● WHAT THIS TASK INVOLVES:
Scan the records for the string "fract" and state how many lines contain it, using the number alone.

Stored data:
# # #

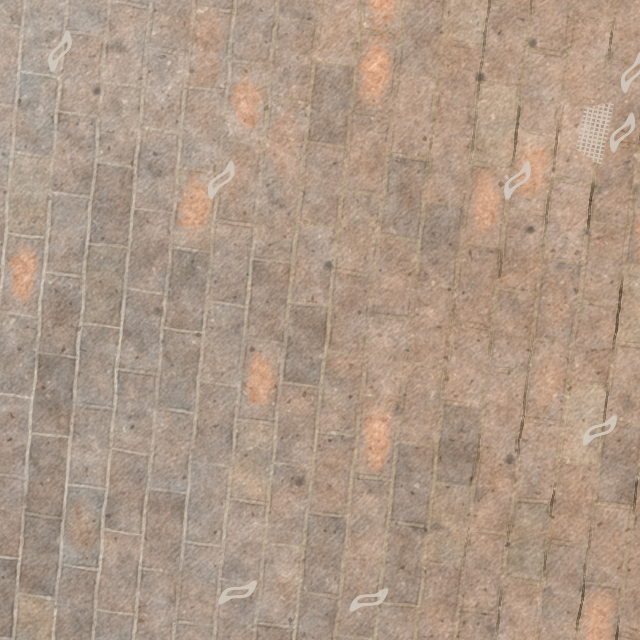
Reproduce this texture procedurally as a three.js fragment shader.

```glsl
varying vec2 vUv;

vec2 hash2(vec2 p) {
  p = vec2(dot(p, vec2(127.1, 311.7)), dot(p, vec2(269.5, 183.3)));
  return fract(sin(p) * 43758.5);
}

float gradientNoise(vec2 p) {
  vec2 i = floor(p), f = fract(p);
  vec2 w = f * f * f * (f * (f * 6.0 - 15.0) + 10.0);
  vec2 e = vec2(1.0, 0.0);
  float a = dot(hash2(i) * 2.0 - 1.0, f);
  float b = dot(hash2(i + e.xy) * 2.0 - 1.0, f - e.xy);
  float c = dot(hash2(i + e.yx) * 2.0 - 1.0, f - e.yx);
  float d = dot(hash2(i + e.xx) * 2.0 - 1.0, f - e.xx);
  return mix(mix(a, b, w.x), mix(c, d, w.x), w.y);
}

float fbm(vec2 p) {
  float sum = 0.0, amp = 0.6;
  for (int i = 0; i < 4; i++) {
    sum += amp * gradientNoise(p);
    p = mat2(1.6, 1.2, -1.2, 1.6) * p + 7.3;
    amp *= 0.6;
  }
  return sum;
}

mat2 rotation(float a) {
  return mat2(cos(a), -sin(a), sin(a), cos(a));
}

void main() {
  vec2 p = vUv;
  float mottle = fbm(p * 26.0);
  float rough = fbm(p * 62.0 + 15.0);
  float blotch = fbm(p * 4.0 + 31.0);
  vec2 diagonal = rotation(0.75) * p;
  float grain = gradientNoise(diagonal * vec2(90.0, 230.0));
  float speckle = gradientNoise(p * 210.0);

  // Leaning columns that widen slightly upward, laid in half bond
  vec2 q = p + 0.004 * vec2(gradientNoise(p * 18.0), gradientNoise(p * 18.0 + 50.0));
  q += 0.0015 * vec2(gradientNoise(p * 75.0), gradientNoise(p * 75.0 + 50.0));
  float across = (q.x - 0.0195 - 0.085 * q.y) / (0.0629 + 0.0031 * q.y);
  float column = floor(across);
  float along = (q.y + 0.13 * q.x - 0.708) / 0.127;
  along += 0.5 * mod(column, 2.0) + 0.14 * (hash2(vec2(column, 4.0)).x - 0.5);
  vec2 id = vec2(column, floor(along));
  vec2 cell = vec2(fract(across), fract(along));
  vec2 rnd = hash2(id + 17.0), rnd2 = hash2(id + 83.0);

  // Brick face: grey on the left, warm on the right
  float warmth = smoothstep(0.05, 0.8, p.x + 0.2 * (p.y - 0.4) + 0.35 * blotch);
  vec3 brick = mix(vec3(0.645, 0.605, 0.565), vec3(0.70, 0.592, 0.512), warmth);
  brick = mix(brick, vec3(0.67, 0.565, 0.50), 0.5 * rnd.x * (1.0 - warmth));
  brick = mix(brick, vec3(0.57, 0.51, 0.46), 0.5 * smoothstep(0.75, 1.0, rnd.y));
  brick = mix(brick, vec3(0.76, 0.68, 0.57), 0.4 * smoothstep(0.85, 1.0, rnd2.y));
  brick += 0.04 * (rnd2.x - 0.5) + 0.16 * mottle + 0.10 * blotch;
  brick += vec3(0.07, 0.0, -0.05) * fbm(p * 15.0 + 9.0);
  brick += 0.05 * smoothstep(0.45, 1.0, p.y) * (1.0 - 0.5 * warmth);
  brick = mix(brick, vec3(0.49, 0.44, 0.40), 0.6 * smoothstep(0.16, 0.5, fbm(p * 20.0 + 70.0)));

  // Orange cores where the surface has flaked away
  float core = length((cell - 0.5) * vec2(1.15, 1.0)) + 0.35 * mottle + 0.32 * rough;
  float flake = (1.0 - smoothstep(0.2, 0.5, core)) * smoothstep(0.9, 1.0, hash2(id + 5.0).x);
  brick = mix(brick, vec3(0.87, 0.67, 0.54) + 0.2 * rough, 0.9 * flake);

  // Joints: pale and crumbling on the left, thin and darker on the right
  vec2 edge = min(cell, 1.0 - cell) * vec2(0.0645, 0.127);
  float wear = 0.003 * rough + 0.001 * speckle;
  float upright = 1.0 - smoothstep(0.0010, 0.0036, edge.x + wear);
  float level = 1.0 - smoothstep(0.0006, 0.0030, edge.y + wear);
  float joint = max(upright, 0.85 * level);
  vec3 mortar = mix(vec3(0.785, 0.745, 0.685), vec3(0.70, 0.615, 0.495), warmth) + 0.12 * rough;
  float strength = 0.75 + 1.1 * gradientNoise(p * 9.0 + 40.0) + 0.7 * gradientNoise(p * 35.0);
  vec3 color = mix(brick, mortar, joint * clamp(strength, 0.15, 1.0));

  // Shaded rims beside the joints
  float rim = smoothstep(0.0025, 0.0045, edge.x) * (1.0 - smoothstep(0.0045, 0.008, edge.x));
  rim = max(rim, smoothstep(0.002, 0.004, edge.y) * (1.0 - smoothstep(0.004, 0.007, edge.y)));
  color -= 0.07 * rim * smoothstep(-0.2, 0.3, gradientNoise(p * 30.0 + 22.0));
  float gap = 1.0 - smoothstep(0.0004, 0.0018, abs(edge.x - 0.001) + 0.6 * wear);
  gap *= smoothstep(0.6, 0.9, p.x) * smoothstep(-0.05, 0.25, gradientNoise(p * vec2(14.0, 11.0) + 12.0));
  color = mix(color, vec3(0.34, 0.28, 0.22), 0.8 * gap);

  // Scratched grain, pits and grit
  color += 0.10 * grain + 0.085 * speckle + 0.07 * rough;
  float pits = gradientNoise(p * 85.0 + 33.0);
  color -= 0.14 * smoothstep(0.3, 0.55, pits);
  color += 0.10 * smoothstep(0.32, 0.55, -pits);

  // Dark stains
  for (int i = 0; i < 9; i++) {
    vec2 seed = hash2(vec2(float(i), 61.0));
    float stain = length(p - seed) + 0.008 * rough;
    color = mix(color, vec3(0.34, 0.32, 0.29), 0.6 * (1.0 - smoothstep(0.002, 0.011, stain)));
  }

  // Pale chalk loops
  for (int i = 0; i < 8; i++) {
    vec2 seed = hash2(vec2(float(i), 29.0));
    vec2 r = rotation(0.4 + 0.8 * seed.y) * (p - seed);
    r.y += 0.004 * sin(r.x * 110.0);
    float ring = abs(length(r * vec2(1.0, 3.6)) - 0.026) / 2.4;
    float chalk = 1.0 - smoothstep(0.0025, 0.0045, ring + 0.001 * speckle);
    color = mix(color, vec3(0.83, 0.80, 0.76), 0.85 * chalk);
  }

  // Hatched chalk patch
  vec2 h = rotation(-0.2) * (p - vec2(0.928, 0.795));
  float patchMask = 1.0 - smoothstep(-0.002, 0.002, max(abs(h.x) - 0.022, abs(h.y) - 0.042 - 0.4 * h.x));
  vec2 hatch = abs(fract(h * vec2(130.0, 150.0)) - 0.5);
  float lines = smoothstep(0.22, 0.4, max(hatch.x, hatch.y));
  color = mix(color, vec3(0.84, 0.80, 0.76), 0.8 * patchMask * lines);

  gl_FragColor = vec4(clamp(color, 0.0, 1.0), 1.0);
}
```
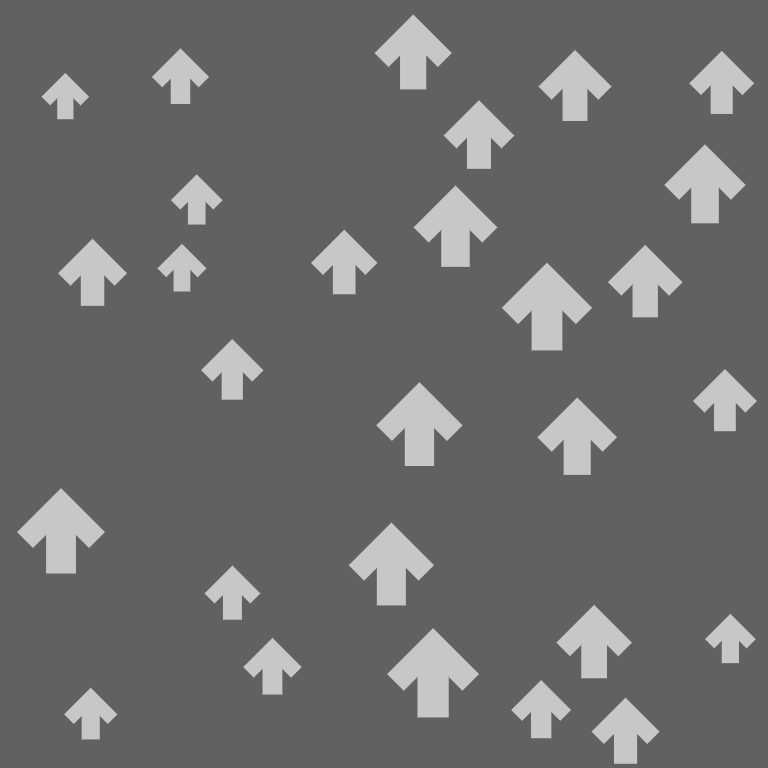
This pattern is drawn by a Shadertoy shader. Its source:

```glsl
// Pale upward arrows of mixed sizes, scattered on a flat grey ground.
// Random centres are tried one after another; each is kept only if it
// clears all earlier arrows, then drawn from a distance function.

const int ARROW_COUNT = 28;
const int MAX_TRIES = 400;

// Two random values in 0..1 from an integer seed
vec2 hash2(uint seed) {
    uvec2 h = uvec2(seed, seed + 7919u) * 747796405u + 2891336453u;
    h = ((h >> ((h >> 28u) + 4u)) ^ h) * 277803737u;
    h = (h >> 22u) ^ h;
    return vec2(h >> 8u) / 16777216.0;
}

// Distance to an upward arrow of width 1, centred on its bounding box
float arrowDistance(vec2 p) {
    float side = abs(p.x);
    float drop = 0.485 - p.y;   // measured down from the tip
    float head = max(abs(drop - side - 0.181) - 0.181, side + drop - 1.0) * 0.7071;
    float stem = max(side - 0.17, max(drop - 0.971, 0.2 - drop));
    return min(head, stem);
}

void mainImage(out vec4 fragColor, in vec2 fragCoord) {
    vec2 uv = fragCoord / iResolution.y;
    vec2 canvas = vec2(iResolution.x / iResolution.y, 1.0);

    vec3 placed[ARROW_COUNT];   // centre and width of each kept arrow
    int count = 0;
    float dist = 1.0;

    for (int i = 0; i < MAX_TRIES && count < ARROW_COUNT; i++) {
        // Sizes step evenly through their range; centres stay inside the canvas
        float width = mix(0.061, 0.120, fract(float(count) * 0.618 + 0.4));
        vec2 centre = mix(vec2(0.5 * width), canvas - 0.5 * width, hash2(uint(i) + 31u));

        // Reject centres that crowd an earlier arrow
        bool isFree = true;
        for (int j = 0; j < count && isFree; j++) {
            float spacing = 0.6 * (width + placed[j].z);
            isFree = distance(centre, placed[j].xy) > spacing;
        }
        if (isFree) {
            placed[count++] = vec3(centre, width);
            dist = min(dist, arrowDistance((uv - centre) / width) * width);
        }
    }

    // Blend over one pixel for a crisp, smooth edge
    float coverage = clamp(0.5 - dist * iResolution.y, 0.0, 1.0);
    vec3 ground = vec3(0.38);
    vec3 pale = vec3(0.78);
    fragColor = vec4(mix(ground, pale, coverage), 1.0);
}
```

# # #

● EXPECTED ANSWER:
5